So has the allure of Apple's (aapl) iPhone faded? Are the iPhone 6 and 6S "good enough" for most customers? That could be part of the explanation, but several other dynamics may also be in play.
For one, all four carriers offered almost identical generous promotions on the iPhone 7. For several weeks after the iPhone 7 was on sale, all four carriers said they would give new or existing customers a free new phone with trade in of an iPhone 6 or 6S. T-Mobile was first with the free offer, quickly matched by Sprint. But unlike prior years, when AT&T (t) and Verizon (vz) were less generous, the two largest carriers also matched the free offer within days. So customers didn't have to switch carriers to take advantage of the best deal.

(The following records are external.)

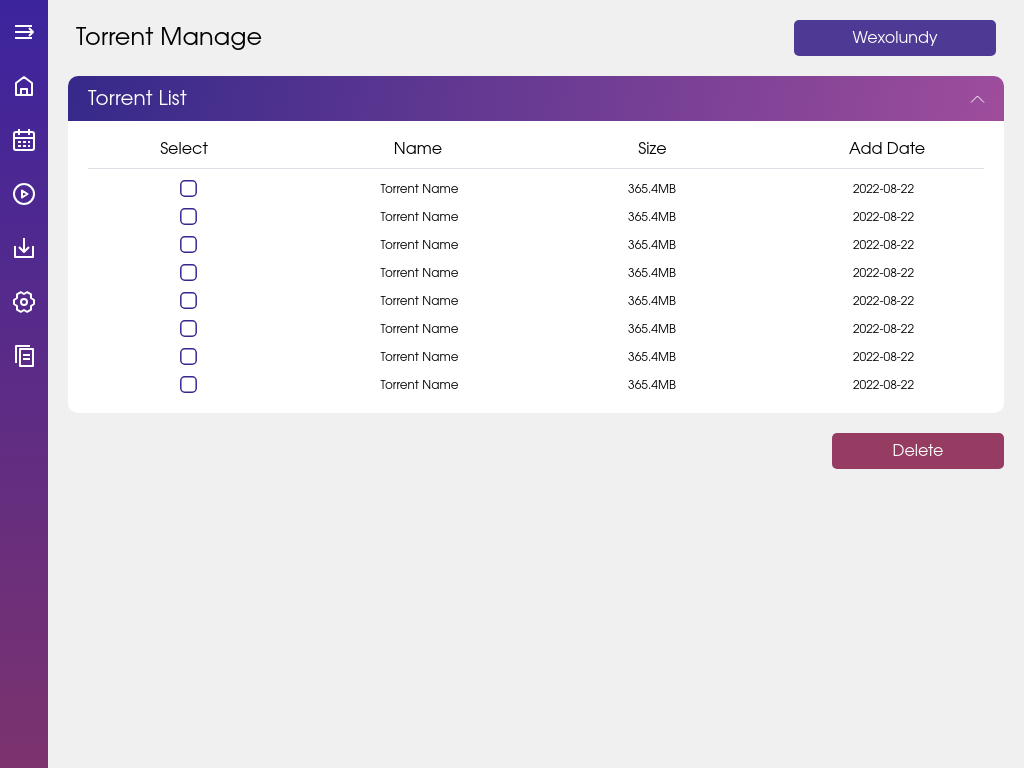
<!DOCTYPE html>
<html lang="en">
<head>
<meta charset="utf-8">
<title>Torrent Manage</title>
<style>
:root {
  --page: #f0f0f0;
  --panel: #ffffff;
  --ink: #000000;
  --light: #ffffff;
  --indigo: #3c249e;
  --plum: #7c336e;
  --head-start: #35298a;
  --head-end: #9e4d9c;
  --client: #4e3a94;
  --danger: #963c62;
  --rule: #dfdee6;
  --box: #3a2590;
}
* { box-sizing: border-box; margin: 0; padding: 0; }
body {
  width: 1024px;
  height: 768px;
  overflow: hidden;
  display: flex;
  background: var(--page);
  color: var(--ink);
  font-family: "TeX Gyre Adventor", "Century Gothic", sans-serif;
  font-size: 16px;
}
a { color: inherit; text-decoration: none; }
.sidebar {
  width: 48px;
  height: 768px;
  padding-top: 20px;
  display: flex;
  flex-direction: column;
  align-items: center;
  gap: 30px;
  background: linear-gradient(var(--indigo), var(--plum));
}
.sidebar a { width: 24px; height: 24px; }
.sidebar svg {
  display: block;
  fill: none;
  stroke: var(--light);
  stroke-width: 2;
  stroke-linejoin: round;
}
main {
  width: 976px;
  padding: 20px 20px 0;
  display: flex;
  flex-direction: column;
}
.topbar {
  height: 36px;
  margin-bottom: 20px;
  padding: 0 8px;
  display: flex;
  justify-content: space-between;
}
h1, h2 { font-weight: 400; letter-spacing: 0.1px; }
h1 { font-size: 24px; height: 36px; line-height: 38px; }
h2 { font-size: 20px; height: 45px; line-height: 47px; }
.button {
  height: 36px;
  border-radius: 5px;
  color: var(--light);
  line-height: 38px;
  text-align: center;
}
.client { width: 202px; background: var(--client); }
.delete { width: 172px; margin-top: 20px; align-self: flex-end; background: var(--danger); }
.panel {
  height: 337px;
  border-radius: 10px;
  overflow: hidden;
  background: var(--panel);
}
.panel-head {
  height: 45px;
  padding: 0 19px 0 20px;
  display: flex;
  justify-content: space-between;
  align-items: center;
  background: linear-gradient(100deg, var(--head-start), var(--head-end));
  color: var(--light);
}
.chevron { fill: none; stroke: var(--light); stroke-width: 1; }
.columns, .row {
  display: grid;
  grid-template-columns: repeat(4, 234px);
  justify-items: center;
  align-items: center;
}
.columns { height: 47px; padding-top: 11px; line-height: 36px; }
.columns .select, .columns .name { margin-right: 2px; }
.columns .size { margin-right: 1px; }
.rule { height: 1px; margin: 0 20px 6px; background: var(--rule); }
.row { height: 28px; font-size: 12px; line-height: 26px; }
.row span { padding-top: 2px; }
.row .name { margin-left: 1px; }
.row .size { margin-right: 2px; }
.row .date { margin-right: 7px; }
.checkbox {
  width: 17px;
  height: 17px;
  margin: 0 0 1px 7px;
  fill: none;
  stroke: var(--box);
  stroke-width: 1.5;
}
.shapes { position: absolute; }
</style>
</head>
<body>
<svg class="shapes" width="0" height="0"><defs><rect id="empty-box" x="0.8" y="0.8" width="15.4" height="15.4" rx="4"/></defs></svg>
<nav class="sidebar" aria-label="Main">
  <a href="#" aria-label="Expand menu"><svg width="24" height="24"><path d="M3 6H20M3 12H21M3 18H20M17 8L21 12L17 16"/></svg></a>
  <a href="#" aria-label="Home"><svg width="24" height="24"><path d="M4 21V9L12 3L20 9V21ZM9 21V15H15V21"/></svg></a>
  <a href="#" aria-label="Calendar"><svg width="24" height="24"><rect x="2" y="4" width="20" height="18" rx="2"/><path d="M2 10H22M7 1V7M17 1V7M6 14H9M11 14H14M16 14H18M6 18H9M11 18H14M16 18H18"/></svg></a>
  <a href="#" aria-label="Play"><svg width="24" height="24"><circle cx="12" cy="12" r="10"/><path d="M10 8.5L15.5 12L10 15.5Z"/></svg></a>
  <a href="#" aria-label="Downloads"><svg width="24" height="24"><path d="M3 10V21H21V10M12 2V16M7 11L12 16L17 11"/></svg></a>
  <a href="#" aria-label="Settings"><svg width="24" height="24"><path d="M22 10V14L19 16V19.7L15.2 21.8L12 20L8.8 21.8L5 19.7V16L2 14V10L5 8V4.3L8.8 2.2L12 4L15.2 2.2L19 4.3V8Z"/><circle cx="12" cy="12" r="3"/></svg></a>
  <a href="#" aria-label="Logs"><svg width="24" height="24"><path d="M18 2H4V19"/><rect x="8" y="5" width="13" height="17"/><path d="M11 11H18M11 15H18"/></svg></a>
</nav>
<main>
  <header class="topbar">
    <h1>Torrent Manage</h1>
    <a class="button client" href="#">Wexolundy</a>
  </header>
  <section class="panel">
    <div class="panel-head">
      <h2>Torrent List</h2>
      <svg class="chevron" width="15" height="10"><path d="M1 8.5L7.5 2L14 8.5"/></svg>
    </div>
    <div class="columns"><span class="select">Select</span><span class="name">Name</span><span class="size">Size</span><span class="date">Add Date</span></div>
    <div class="rule"></div>
    <div class="row"><svg class="checkbox"><use href="#empty-box"/></svg><span class="name">Torrent Name</span><span class="size">365.4MB</span><span class="date">2022-08-22</span></div>
    <div class="row"><svg class="checkbox"><use href="#empty-box"/></svg><span class="name">Torrent Name</span><span class="size">365.4MB</span><span class="date">2022-08-22</span></div>
    <div class="row"><svg class="checkbox"><use href="#empty-box"/></svg><span class="name">Torrent Name</span><span class="size">365.4MB</span><span class="date">2022-08-22</span></div>
    <div class="row"><svg class="checkbox"><use href="#empty-box"/></svg><span class="name">Torrent Name</span><span class="size">365.4MB</span><span class="date">2022-08-22</span></div>
    <div class="row"><svg class="checkbox"><use href="#empty-box"/></svg><span class="name">Torrent Name</span><span class="size">365.4MB</span><span class="date">2022-08-22</span></div>
    <div class="row"><svg class="checkbox"><use href="#empty-box"/></svg><span class="name">Torrent Name</span><span class="size">365.4MB</span><span class="date">2022-08-22</span></div>
    <div class="row"><svg class="checkbox"><use href="#empty-box"/></svg><span class="name">Torrent Name</span><span class="size">365.4MB</span><span class="date">2022-08-22</span></div>
    <div class="row"><svg class="checkbox"><use href="#empty-box"/></svg><span class="name">Torrent Name</span><span class="size">365.4MB</span><span class="date">2022-08-22</span></div>
  </section>
  <a class="button delete" href="#">Delete</a>
</main>
</body>
</html>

And the offer also all required customers who got a free iPhone 7 to stay with their carrier for the next two years or face the obligation to pay back a prorated portion of the freebie. That could keep churn low for the foreseeable future.
A second change from the past is the disappearance of most phone subsidies. Customers who could not take advantage of the free with trade-in offer faced paying the full price of $650 or more to get a new iPhone 7, though they could choose to pay via a 12- or 24-month installment plan. In the past, carriers covered most of the cost as a subsidy and customers paid only $199 to get a new iPhone.
The change has prompted customers to hold onto to their phones for longer, reducing upgrade rates. So the desire to save money may have trumped the appeal of the iPhone 7, which largely has the same exterior design as the prior two models.
Without data from AT&T, Verizon, and T-Mobile, it's too soon to conclude that the iPhone 7 failed to stimulate as much carrier switching this time around. But at least the early signs from Sprint appear to indicate a changed wireless market.